O'Keeffe letter to Stieglitz 11/12/16 from Yale University

O’Keeffe to Stieglitz 11/12/16

Stieglitz wrote to her: “You are a very, very great woman—You have given me—I can’t tell you what it but it is something tremendous—something so overpowering that I feel as if I had shot up suddenly into the skies—I touched the stars—I found them all women—Women like you are a Woman.”

Stieglitz was to photograph O’Keeffe many times throughout her life, admiringly and strikingly. The first of these photos was a famous image of the artist’s hands.

The couple began living together in 1924 when O’Keeffe came to New York. Stieglitz divorced soon after and the two were married. Friends and colleagues said that their passion generated such heat that it literally eclipsed everything but each other in their eyes. But as with many long relationships, the cracks in this one started to show. O’Keeffe was much younger and wanted a baby. Stieglitz did not.

O’Keeffe also felt stifled by Stieglitz’s large family whom they lived with and who took much of her time. She was frustrated by the little attention she was able to devote to painting. To get away from spending summers with the Stieglitz family at their home in Lake George, O’Keeffe and a friend traveled to New Mexico. With the help of art patron Mabel Dodge Luhan, she found a studio in Taos and began to paint. This was a decisive moment.

In New Mexico, she not only found the freedom to paint but also the inspiration to create. Everything about this part of the country made her happy. She wrote Stieglitz that she longed to live in one of the adobe huts. Nature came alive to her in a way it had never done before.

Book Published by the Georgia O'Keeffe Museum Collections, Santa Fe

This book of O’Keeffe’s paintings is available at the Georgia O’Keeffe Museum

While it was one of the happiest moments of her life, it brought about one of the saddest in Stieglitz’s. He fell apart and felt lost without her. She wrote to him that she hoped her new plan “carries no hurt to you.” But she was sure that “much life in me would die” without the chance to paint in New Mexico. O’Keeffe stayed in New Mexico. Stieglitz eventually took a mistress. In this YouTube video you’ll see O’Keeffe at 90 talk about her love of the Southwest and painting.

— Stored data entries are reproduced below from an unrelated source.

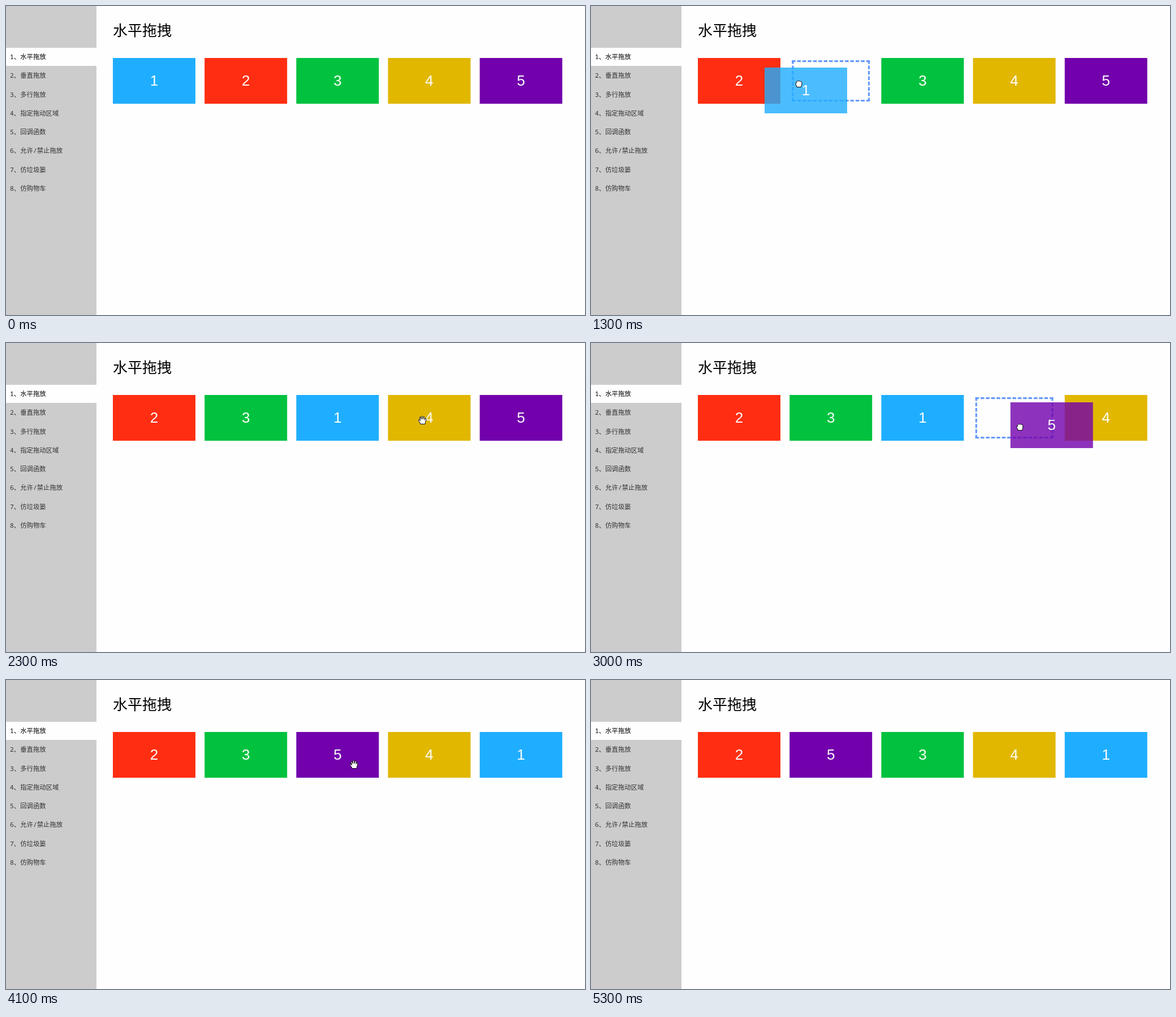
An HTML page for the animation above (5800 ms loop, 1024 px wide and 547 px high).

```html
<!DOCTYPE html>
<html lang="zh-CN">
<head>
<meta charset="utf-8">
<title>水平拖拽</title>
<style>
  html, body { margin: 0; width: 100%; height: 100%; overflow: hidden; background: #fefefe; }
  svg { display: block; width: 1024px; height: 547px; }
  .title { font: 26px "Noto Sans CJK SC", "Noto Sans CJK", sans-serif; }
  .menu text { font: 11.37px "Noto Sans Mono", "Noto Sans CJK SC", "Noto Sans CJK", monospace; fill: #333; }
  .menu .active { fill: #000; }
  .card text { font: 26px "Liberation Sans", Arial, sans-serif; fill: #fff; text-anchor: middle; }
  #holder path { fill: none; stroke: #69f; stroke-width: 3.2; }
  #holder .across { stroke-dasharray: 6.5 2.9; }
  #holder .down { stroke-dasharray: 6.5 3; }
  #cursor path { fill: #fff; stroke: #000; stroke-width: 1; stroke-linejoin: round; }
</style>
</head>
<body>
<svg viewBox="0 0 1024 547">
  <rect width="1024" height="547" fill="#fefefe"/>
  <rect width="160" height="547" fill="#ccc"/>
  <rect y="74" width="160" height="32" fill="#fefefe"/>
  <g class="menu" id="menu"></g>
  <text class="title" x="189" y="53">水平拖拽</text>
  <g id="holder">
    <path class="across" d="M4 5.7H142M4 75.5H142"/>
    <path class="down" d="M5.7 4V77M140.3 4V77"/>
  </g>
  <g id="cards"></g>
  <g id="cursor">
    <path id="arrow" d="M-5.5-8V6L-2.3 3.2L.1 8.4L2.4 7.4L.1 2.3H4.7Z"/>
    <path id="open" d="M-3.5 7L-4.5 4.5L-7 1Q-7.5-1-5.5-.5L-3.8 1L-5.2-4Q-5-6-3.4-5.2L-2-1.5L-2.2-6.2Q-1-8 .3-6.2L.8-1.5L1.8-5.8Q3.3-6.8 4-5.2L3.6-.8L5-3Q6.8-3.2 6.6-1.5L5.2 4L4.5 7Z"/>
    <path id="closed" d="M-3.5 6L-4 3.5L-5.7 1.5Q-6-.8-4.3-.8L-4.2-3.5Q-3-5.5-1.7-4.2Q-.2-6 1.2-4.4Q2.8-5.2 3.6-3.6Q5.6-3.8 5.5-1.5L5 3L4 6Z"/>
  </g>
</svg>
<script>
const NS = "http://www.w3.org/2000/svg";
const LOOP = 5800, TICK = 100;
const LEFT = 189, TOP = 92, PITCH = 162.2, CARD_W = 146, CARD_H = 81;
const COLORS = ["#1faeff", "#ff2e12", "#00c23f", "#e1b700", "#7200ac"];
const MENU = ["水平拖放", "垂直拖放", "多行拖放", "指定拖动区域", "回调函数", "允许/禁止拖放", "仿垃圾篓", "仿购物车"];

// Exponents for x and y progress: below 1 eases out, above 1 eases in
const EVEN = [1, 1], GLIDE = [0.3, 0.3];

const DRAGS = [
  { card: 1, start: 11, stop: 14, drop: 15, grab: [250, 121], move: [151, 23], bend: [0.6, 0.8] },
  { card: 1, start: 20, stop: 22, drop: 23, grab: [393, 139], move: [155, 0], bend: EVEN },
  { card: 5, start: 27, stop: 32, drop: 33, grab: [855, 136], move: [-160, 14], bend: [1, 0.15] },
  { card: 1, start: 36, stop: 39, drop: 40, grab: [641, 143], move: [290, -9], bend: [3.4, 3.4] },
  { card: 3, start: 46, stop: 48, drop: 50, grab: [472, 157], move: [205, -3], bend: EVEN }
];

// The pointer enters, glides from drop to grab, and leaves
const STOPS = [
  { t: 3, at: [603, 121], bend: EVEN },
  { t: 8, at: [217, 188], bend: EVEN },
  { t: 10, at: DRAGS[0].grab, bend: EVEN },
  ...DRAGS.flatMap(({ start, stop, drop, grab, move, bend }) => {
    const end = grab.map((v, i) => v + move[i]);
    return [
      { t: start, at: grab, bend: GLIDE },
      { t: stop, at: end, bend },
      { t: drop - 1, at: end, bend }
    ];
  }),
  { t: 52, at: [854, 146], bend: EVEN }
];

const $ = id => document.getElementById(id);
const slotX = i => LEFT + PITCH * i;
const place = (el, x, y) => el.setAttribute("transform", `translate(${x} ${y})`);
const show = (el, on) => el.setAttribute("visibility", on ? "visible" : "hidden");

function add(parent, tag, attrs, text = "") {
  const el = document.createElementNS(NS, tag);
  for (const key in attrs) el.setAttribute(key, attrs[key]);
  el.textContent = text;
  return parent.appendChild(el);
}

MENU.forEach((label, i) => add($("menu"), "text",
  { x: 7, y: 94 + 33.25 * i, class: i ? "" : "active" }, `${i + 1}、${label}`));

const cards = COLORS.map((fill, i) => {
  const card = add($("cards"), "g", { class: "card" });
  add(card, "rect", { width: CARD_W, height: CARD_H, fill });
  add(card, "text", { x: CARD_W / 2, y: 49 }, i + 1);
  return card;
});

function pointerAt(tick) {
  const next = STOPS.findIndex(s => s.t >= tick);
  if (next < 0 || tick < STOPS[0].t) return null;
  const b = STOPS[next], a = STOPS[Math.max(0, next - 1)];
  const k = b === a ? 0 : (tick - a.t) / (b.t - a.t);
  return a.at.map((v, i) => Math.round(v + (b.at[i] - v) * k ** b.bend[i]));
}

// Replays the drags up to a tick; a dragged card takes the nearest slot
function layoutAt(tick) {
  const order = [1, 2, 3, 4, 5];
  let held = null;
  for (const { card, start, drop, grab } of DRAGS) {
    if (tick < start) break;
    const now = pointerAt(Math.min(tick, drop - 1));
    const from = order.indexOf(card);
    const x = slotX(from) + now[0] - grab[0], y = TOP + now[1] - grab[1];
    const slot = Math.max(0, Math.min(4, Math.round((x - LEFT) / PITCH)));
    order.splice(from, 1);
    order.splice(slot, 0, card);
    if (tick < drop) held = { card, x, y, slot };
  }
  return { order, held };
}

function overCard([x, y]) {
  const within = (x - LEFT) % PITCH;
  return y >= TOP && y < TOP + CARD_H && within >= 0 && within < CARD_W;
}

let raised = null;

function draw(time) {
  const tick = Math.floor((time % LOOP) / TICK);
  const { order, held } = layoutAt(tick);
  order.forEach((id, i) => {
    const card = cards[id - 1], dragged = held && held.card === id;
    place(card, dragged ? held.x : slotX(i), dragged ? held.y : TOP);
    card.setAttribute("opacity", dragged ? 0.8 : 1);
  });
  const top = held ? cards[held.card - 1] : null;
  if (top && top !== raised) $("cards").appendChild(top);
  raised = top;

  show($("holder"), held);
  if (held) place($("holder"), slotX(held.slot), TOP);

  const pointer = pointerAt(tick);
  const shape = !pointer ? "" : held ? "closed" : overCard(pointer) ? "open" : "arrow";
  for (const id of ["arrow", "open", "closed"]) show($(id), id === shape);
  if (pointer) place($("cursor"), pointer[0] - 0.5, pointer[1] - 0.5);
}

const began = performance.now();
function frame() {
  draw(performance.now() - began);
  requestAnimationFrame(frame);
}
frame();
</script>
</body>
</html>
```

But the two stay married, kept writing, and O’Keeffe was at his beside when he died. In many ways, this part of O’Keeffe’s marriage to Stieglitz embodied the conflict in the heart of many modern women artists. On one side there is love and marriage and on the other there is ambition and work. It is a journey of hard choices, hard-won freedom, and sacrifices on both sides.

My Faraway One is a tribute to O’Keeffe and the man who helped her become a great artist.

O’Keeffe never remarried after Stieglitz’s death. She went on to become more acclaimed and more famous than perhaps any other woman painter of her time. She died in New Mexico at the age of 98. Sarah Greenough’s My Faraway One is a tribute to O’Keeffe and the man who helped her become a great artist. It is also a testament to how real love not only endures, but can inspire us to become our best selves.

I think that people today are cynical about enduring romantic love. Who can blame them? Fifty percent of all marriages end in divorce. I’m sure the great romances of today are stories yet to be told. But when a romantic like myself gets hold of a story like Tracy and Hepburn and Stieglitz and O’Keeffe something happens.

I want to believe in love. I also want to believe that the love between two people can give rise to something bigger and better than the sum of the two lovers. That’s what happened to these incomparable artists. If you’ve never experienced that kind of love, a merging of two souls, all I can say is that I wish it for you. Happy Valentine’s Day!


Sue Podbielski is a writer, producer, and community activist.